An award for being healthy

Monday, October 1, 2012
Displaying their banner, (front) Eric Mentzer, Brady Meyer, Amanda Bruns, Sidney Johnson, Lauren Johnson, Trentin Moeller. Middle - Dawson Bloom, Chase Evans, Valisiana Iron-Shell, Kylie Humlicek, Beth Bailey. Back - Power Panther who promotes "Eat Smart, Play Hard", school nurse Kathy Robley, nutrition director Julie Evans, PE teacher Angie Willer.

Schaller Crestland Elementary School and Ridge View Middle School received a national award on Thursday for feeding their students healthy meals and encouraging more physical activity. There are only 18 schools in the state of Iowa that have received the award.

Food Director Julie Evans applied last fall for the HealthierUS School Challenge award after getting the cooks, school nurse, administration and physical education teacher on board. She received word in July that the schools would be recognized as a healthy school.

But the truth is, the administrators began discussing and implementing a wellness plan for the schools nearly a decade ago. That is what put the schools in the forefront of so many other schools and that is why they were deserving of the award, said Ann Feilmann, Bureau Chief of Nutrition and Health Services for the Iowa Dept. of Education. She was on hand Thursday to present the award to the staff and the students, all of whom have worked hard to make the plan work and even enjoyable.

Feilmann said that she was pleased to be able to present the award and said Schaller-Crestland and Ridge View have done an "excellent job staying ahead of the curve. The students will be the winners in the end."

It has been a learning process to make changes but what better place than school to make them.

"We make you smarter in math and reading and science and social studies," said principal Ellen Pickhinke to the elementary and middle school students present for the award ceremony, "but we also want you to be aware of being healthier." Supt. Dave Kwikkel added, "I'm so dog gone proud of you. This is a celebration of you all thinking of yourselves and thinking of your wellness."

The new school lunch program is packed with fresh fruits and vegetables, whole grains, smaller portion sizes and no more sugar-packed desserts. Students are encouraged to eat more of the fruits and the vegetables so they are not hungry at the end of the day. Evans sees it working every day.

The extra activity the students are receiving in PE with Angie Willer is also being enjoyed by the students.

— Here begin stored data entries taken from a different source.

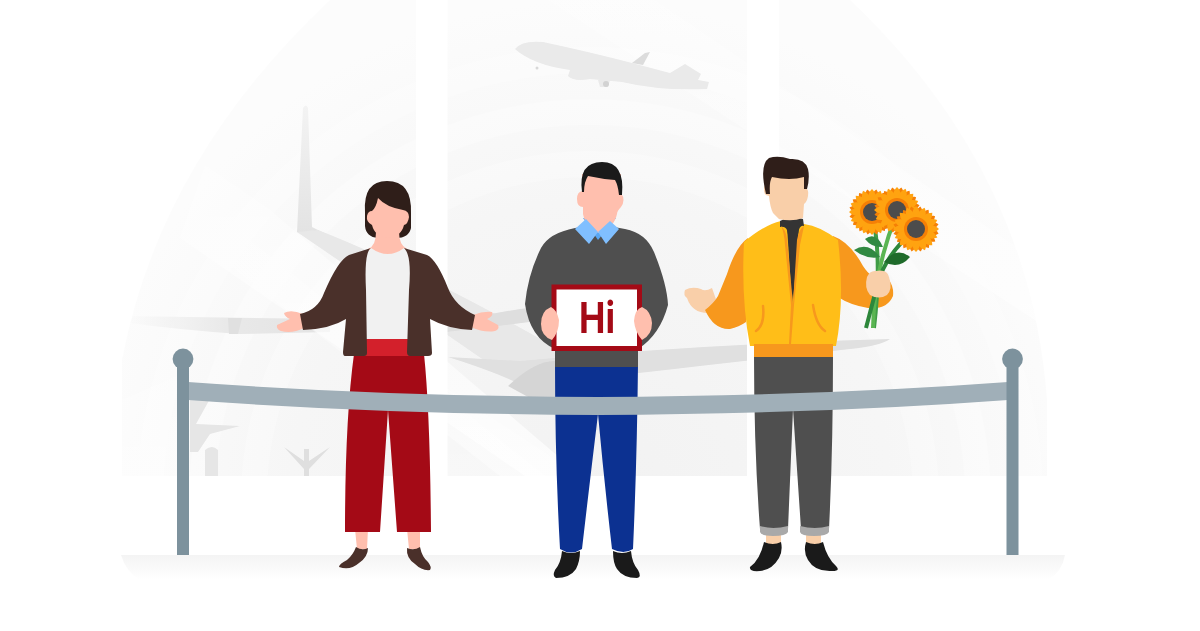
<!DOCTYPE html>
<html lang="en">
<head>
<meta charset="utf-8">
<title>Airport welcome</title>
<style>
:root {
  --skin: #ffbfae; --skin-warm: #f9cfa9;
  --hair-brown: #2f1e19; --black: #1a1a1a;
  --cardigan: #4a302a; --shirt: #f1f1f1; --red: #a40a16; --red-bright: #d3202b;
  --sweater: #4f4f4f; --collar: #80bfff; --blue: #0c3191;
  --jacket: #ffbe18; --jacket-dark: #f7981d; --cuff: #a9a9a9;
  --post: #7d929d; --rope: #a0afb8;
  --petal: #ffa310; --petal-dark: #f57f06; --stem: #3f9c46; --leaf: #1f6b2b;
}
html, body { margin: 0; background: #fff; overflow: hidden; }
svg { display: block; width: 1200px; height: 631px; }
.sign-text { font: 700 43px Inter, Roboto, sans-serif; fill: var(--red); }
</style>
</head>
<body>
<svg viewBox="0 0 1200 631" role="img" aria-label="Three people wait behind an airport barrier, one holding a sign and one holding sunflowers">
  <defs>
    <radialGradient id="sky" gradientUnits="userSpaceOnUse" cx="590" cy="500" r="500">
      <stop offset="0" stop-color="#f2f2f2"/>
      <stop offset=".6" stop-color="#f6f6f6"/>
      <stop offset="1" stop-color="#fcfcfc"/>
    </radialGradient>
    <linearGradient id="floor" x2="0" y2="1">
      <stop offset="0" stop-color="#f4f4f4"/>
      <stop offset="1" stop-color="#fff"/>
    </linearGradient>
    <linearGradient id="wing-fade">
      <stop offset="0" stop-color="#ececec" stop-opacity="0"/>
      <stop offset=".5" stop-color="#e9e9e9"/>
      <stop offset="1" stop-color="#e3e3e3"/>
    </linearGradient>
    <linearGradient id="tail-fade" x2="0" y2="1">
      <stop offset="0" stop-color="#f3f3f3"/>
      <stop offset="1" stop-color="#e2e2e2"/>
    </linearGradient>
    <linearGradient id="beam" x2="0" y2="1">
      <stop offset="0" stop-color="#fff" stop-opacity=".3"/>
      <stop offset="1" stop-color="#fff" stop-opacity=".75"/>
    </linearGradient>
    <clipPath id="window"><path d="M122 476V360Q160 160 330 0H850Q1030 170 1047 400V476Z"/></clipPath>
    <path id="petal" d="M0-7C-6-13-4-19 0-23C4-19 6-13 0-7Z"/>
    <g id="petal-cross">
      <use href="#petal"/><use href="#petal" transform="rotate(90)"/>
      <use href="#petal" transform="rotate(180)"/><use href="#petal" transform="rotate(270)"/>
    </g>
    <g id="sunflower">
      <g fill="var(--petal-dark)">
        <use href="#petal-cross" transform="rotate(11)"/>
        <use href="#petal-cross" transform="rotate(33)"/>
        <use href="#petal-cross" transform="rotate(56)"/>
        <use href="#petal-cross" transform="rotate(78)"/>
      </g>
      <g fill="var(--petal)">
        <use href="#petal-cross"/>
        <use href="#petal-cross" transform="rotate(22)"/>
        <use href="#petal-cross" transform="rotate(45)"/>
        <use href="#petal-cross" transform="rotate(67)"/>
      </g>
      <circle r="12" fill="var(--petal-dark)"/>
      <circle r="9" fill="#4c4c4c"/>
    </g>
    <g id="post" fill="var(--post)">
      <rect x="-6" y="360" width="12" height="195"/>
      <circle cy="359" r="10.4"/>
    </g>
  </defs>

  <rect width="1200" height="631" fill="#fff"/>

  <g id="airport-window" clip-path="url(#window)">
    <rect width="1200" height="476" fill="url(#sky)"/>
    <g fill="none" stroke="#fff" stroke-opacity=".22" stroke-width="26">
      <circle cx="590" cy="500" r="440"/>
      <circle cx="590" cy="500" r="388"/>
      <circle cx="590" cy="500" r="336"/>
    </g>

    <g id="parked-plane">
      <path d="M303 108Q306 103 308 108L312 227L340 241L297 232Z" fill="url(#tail-fade)"/>
      <path d="M297 232L318 230Q420 270 560 350L596 400L598 430Q590 432 570 420Q470 350 297 232Z" fill="#e8e8e8"/>
      <path d="M122 316L330 319V332L240 334Q180 330 122 322Z" fill="url(#wing-fade)"/>
      <path d="M228 318H242L238 334H229Z" fill="#e0e0e0"/>
      <path d="M446 327Q490 310 560 305V318Q500 326 446 332Z" fill="#dedede"/>
      <path d="M448 357L520 361Q700 344 890 339Q880 346 850 349L700 366Q600 378 520 384Q490 370 448 357Z" fill="#e0e0e0"/>
      <path d="M508 386Q540 356 562 362V398H530Z" fill="#d5d5d5"/>
    </g>
    <g id="distant-equipment" fill="#e6e6e6">
      <path d="M190 395L216 388L196 424L240 426L210 434L198 452H190Z"/>
      <path d="M205 450Q212 444 218 450V476H205Z"/>
      <path d="M284 447L304 461V449H309V461L330 447L309 469V476H304V469Z" fill="#dfdfdf"/>
    </g>

    <g id="glass-reflections" fill="url(#beam)">
      <path d="M205 165L270 210L560 458V476H525L180 238Z"/>
      <path d="M225 262L250 240L545 476H500Z" opacity=".6"/>
      <path d="M548 0H655L1050 270V330Z" opacity=".7"/>
      <path d="M447 388L580 476H447Z" opacity=".5"/>
      <path d="M122 400L190 370V476H122Z" opacity=".6"/>
    </g>

    <g id="flying-plane" fill="#eaeaea">
      <path d="M515 49Q522 40 543 42Q590 52 632 63L670 73L685 64L701 74L698 80L709 82L707 89Q660 91 622 82L590 79Q574 82 568 76L570 70Q533 65 515 49Z"/>
      <path d="M632 63L645 53L650 52L643 65Z" fill="#dcdcdc"/>
      <path d="M598 80H610L608 87H600Z"/>
      <circle cx="606" cy="84" r="3" fill="#d2d2d2"/>
      <circle cx="537" cy="68" r="1.5" fill="#d8d8d8"/>
    </g>
    <rect x="416" width="31.5" height="476" fill="#fff"/>
    <rect x="747" width="32" height="476" fill="#fff"/>
  </g>

  <path id="floor-shadow" d="M121 555H1065Q1062 572 1048 580H140Q126 572 121 555Z" fill="url(#floor)"/>

  <g id="woman">
    <path d="M355 529H368L367 549H357ZM407 529H420V549H409Z" fill="var(--skin)"/>
    <path d="M356 547Q362 551 368 548Q368 557 359 563Q350 571 339 567Q339 564 347 560Q353 555 356 547ZM407 548Q414 551 420 547Q422 557 428 562Q432 567 430 570Q422 571 415 564Q406 558 407 548Z" fill="var(--cardigan)"/>
    <path d="M354 354H424Q430 410 431 532H397L388 410L380 532H345Q345 420 354 354Z" fill="var(--red)"/>
    <path d="M365 212Q363 181 387 181Q412 181 411 213V228Q409 238 396 238H378Q366 237 365 226Z" fill="var(--hair-brown)"/>
    <path d="M376 232H399Q399 245 407 249L402 262H373L368 249Q376 246 376 232Z" fill="var(--skin)"/>
    <path d="M372 211Q376 208 378 198Q386 207 403 210Q409 211 409 217Q408 224 404 225Q401 237 388 238Q375 237 372 225Q366 222 367 216Q368 211 372 211Z" fill="var(--skin)"/>
    <path d="M371 248Q388 260 404 248L412 256V343H364V256Z" fill="var(--shirt)"/>
    <rect x="364" y="339" width="46" height="17" fill="var(--red-bright)"/>
    <path d="M303 314Q291 309 284 313Q285 317 290 319L277 325Q276 329 281 331Q292 334 304 328ZM473 315Q483 311 492 312Q494 316 487 319L498 325Q500 329 495 331Q484 333 471 327Z" fill="var(--skin)"/>
    <path d="M371 248Q364 252 366 290L367 353Q367 356 364 356H345Q343 356 343 352L346 319Q330 329 303 330L300 314Q318 310 324 293Q338 260 349 255ZM404 248L427 255Q437 260 448 288Q455 306 475 315L472 330Q448 329 430 319L432 353Q432 356 428 356H410Q407 356 407 352L409 290Q412 255 404 248Z" fill="var(--cardigan)"/>
  </g>

  <g id="man-with-sign">
    <path d="M562 551Q571 555 580 551Q580 561 576 569Q570 578 556 578Q552 576 555 570Q561 563 562 551ZM613 551Q622 555 631 551Q632 563 638 570Q642 577 637 578Q623 578 617 569Q613 563 613 551Z" fill="var(--black)"/>
    <path d="M555 364H638Q637 460 633 549Q624 555 612 549Q604 480 598 414Q590 480 582 549Q571 556 560 549Q555 460 555 364Z" fill="var(--blue)"/>
    <path d="M575 228Q600 223 625 229Q646 233 654 252Q667 284 668 305Q660 335 638 349V367H555V349Q530 338 525 304Q528 274 541 248Q549 233 575 228Z" fill="var(--sweater)"/>
    <path d="M583 218H616L598 240Z" fill="#59a7f3"/>
    <path d="M582 174H621V193Q626 200 621 207Q617 211 617 214Q614 228 599 233Q586 229 583 214V207Q577 207 577 199Q577 192 582 191Z" fill="var(--skin)"/>
    <path d="M582 192Q578 162 602 162Q625 162 622 195H619Q618 185 615 180Q602 179 588 176Q584 182 584 192Z" fill="var(--black)"/>
    <path d="M586 219L598 232L589 244L575 229ZM610 221L598 232L606 244L619 229Z" fill="var(--collar)"/>
    <g id="welcome-sign">
      <rect x="554" y="287" width="85.500" height="61.500" fill="#fff" stroke="var(--red)" stroke-width="5"/>
      <text class="sign-text" x="597" y="333" text-anchor="middle" textLength="36" lengthAdjust="spacingAndGlyphs">Hi</text>
    </g>
    <path d="M551 307Q557 310 559 320Q559 332 552 340Q541 336 541 324Q541 311 551 307ZM642 307Q635 309 634 321Q635 332 642 340Q652 335 652 323Q651 311 642 307Z" fill="var(--skin)"/>
  </g>

  <g id="man-with-flowers">
    <path d="M766 531H781V546H766ZM806 531H821V546H806Z" fill="var(--skin-warm)"/>
    <path d="M764 542Q773 546 781 542Q783 551 779 558Q772 570 760 571Q749 572 750 567Q760 560 764 542ZM806 542Q815 546 823 542Q827 558 836 566Q841 571 832 571Q815 572 808 560Q803 552 806 542Z" fill="var(--black)"/>
    <path d="M754 355H833Q833 450 829 529H801L793 409L788 529H760Q754 450 754 355Z" fill="var(--sweater)"/>
    <path d="M760 526Q773 530 788 526V532Q786 536 773 536Q761 536 760 532ZM800 526Q815 530 829 526V532Q827 536 814 536Q801 536 800 532Z" fill="var(--cuff)"/>
    <path d="M712 288Q705 292 701 289Q692 286 685 290Q683 295 687 298Q692 313 708 313L718 305Z" fill="var(--skin-warm)"/>
    <path d="M748 238Q736 246 727 274L718 296Q714 303 705 310Q714 330 730 329Q739 327 746 322ZM833 236Q850 242 863 266Q874 283 889 280Q894 287 893 296Q887 310 868 308Q850 305 838 297Z" fill="var(--jacket-dark)"/>
    <path d="M781 221Q764 225 744 242Q741 300 750 346H836Q845 300 838 240Q820 226 804 224Z" fill="var(--jacket)"/>
    <rect x="754" y="344" width="79" height="13" fill="var(--jacket-dark)"/>
    <path d="M787 226H799L792 304Z" fill="#343434"/>
    <path d="M780 221Q791 215 803 219L804 226Q797 224 798 245L793 300Q791 245 787 230Q785 226 780 227Z" fill="#343434"/>
    <path d="M781 226Q786 230 787 239L793 304L797 240Q799 229 804 226L800 245L794 305L791 344H789L791 305L785 245Q784 231 781 226Z" fill="var(--jacket-dark)"/>
    <path d="M763 306Q765 325 756 331M813 305Q816 325 825 331" fill="none" stroke="var(--jacket-dark)" stroke-width="2.500" stroke-linecap="round"/>
    <path d="M769 174H806V188Q809 190 808 196Q807 202 804 204L803 218Q792 222 779 219L773 213Q770 207 769 196Q763 195 764 188Q765 183 769 184Z" fill="var(--skin-warm)"/>
    <path d="M766 194Q759 165 769 158Q778 155 790 159Q805 158 808 169Q810 178 807 189H804V177Q790 181 772 177Q769 182 770 194Z" fill="var(--hair-brown)"/>

    <g id="bouquet">
      <g fill="none" stroke="var(--stem)" stroke-width="4">
        <path d="M873 218Q882 260 874 328"/>
        <path d="M896 216Q874 270 873 328" stroke="#5ab552"/>
        <path d="M913 232Q885 255 877 286L866 328" stroke="#2d873b"/>
      </g>
      <path d="M880 257Q867 260 854 250Q868 241 880 257ZM883 247Q872 248 865 239Q876 231 883 247Z" fill="#318942"/>
      <path d="M884 262Q896 246 910 257Q899 270 884 262Z" fill="var(--leaf)"/>
      <use href="#sunflower" x="872" y="212"/>
      <use href="#sunflower" x="897" y="210"/>
      <use href="#sunflower" x="916" y="229"/>
    </g>
    <path d="M867 277Q870 270 876 271Q887 269 889 277Q893 289 887 295Q879 300 870 295Q864 288 867 277Z" fill="var(--skin-warm)"/>
  </g>

  <g id="barrier">
    <path d="M188 382Q380 396 598 397Q820 396 1008 382V400Q820 414 598 415Q380 414 188 400Z" fill="var(--rope)"/>
    <use href="#post" x="183"/>
    <use href="#post" x="1012.500"/>
  </g>
</svg>
</body>
</html>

"When they are having fun, they will be more likely to want to exercise when they are older," Evans added.

Not only are the kids making healthy changes but so is the staff. There are six kitchen staff members at the two schools which Evans calls her "fearless warriors" who cook, get things done and are always encouraging the students to try new things.

The HealthierUS School Challenge (HUSSC) is a voluntary certification initiative established in 2004 to recognize those schools participating in the National School Lunch Program that have created healthier school environments through promotion of nutrition and physical activity.

To date, HUSSC awards have been given to schools in 48 states. As of Aug. 20, there are 4,096 schools certified.

Many schools find that applying for the Challenge is a valuable learning process that helps their school wellness team focus on areas needing improvement.

The schools received a plague, banner and a $500 award to use towards hot lunches.

Respond to this story

Posting a comment requires free registration: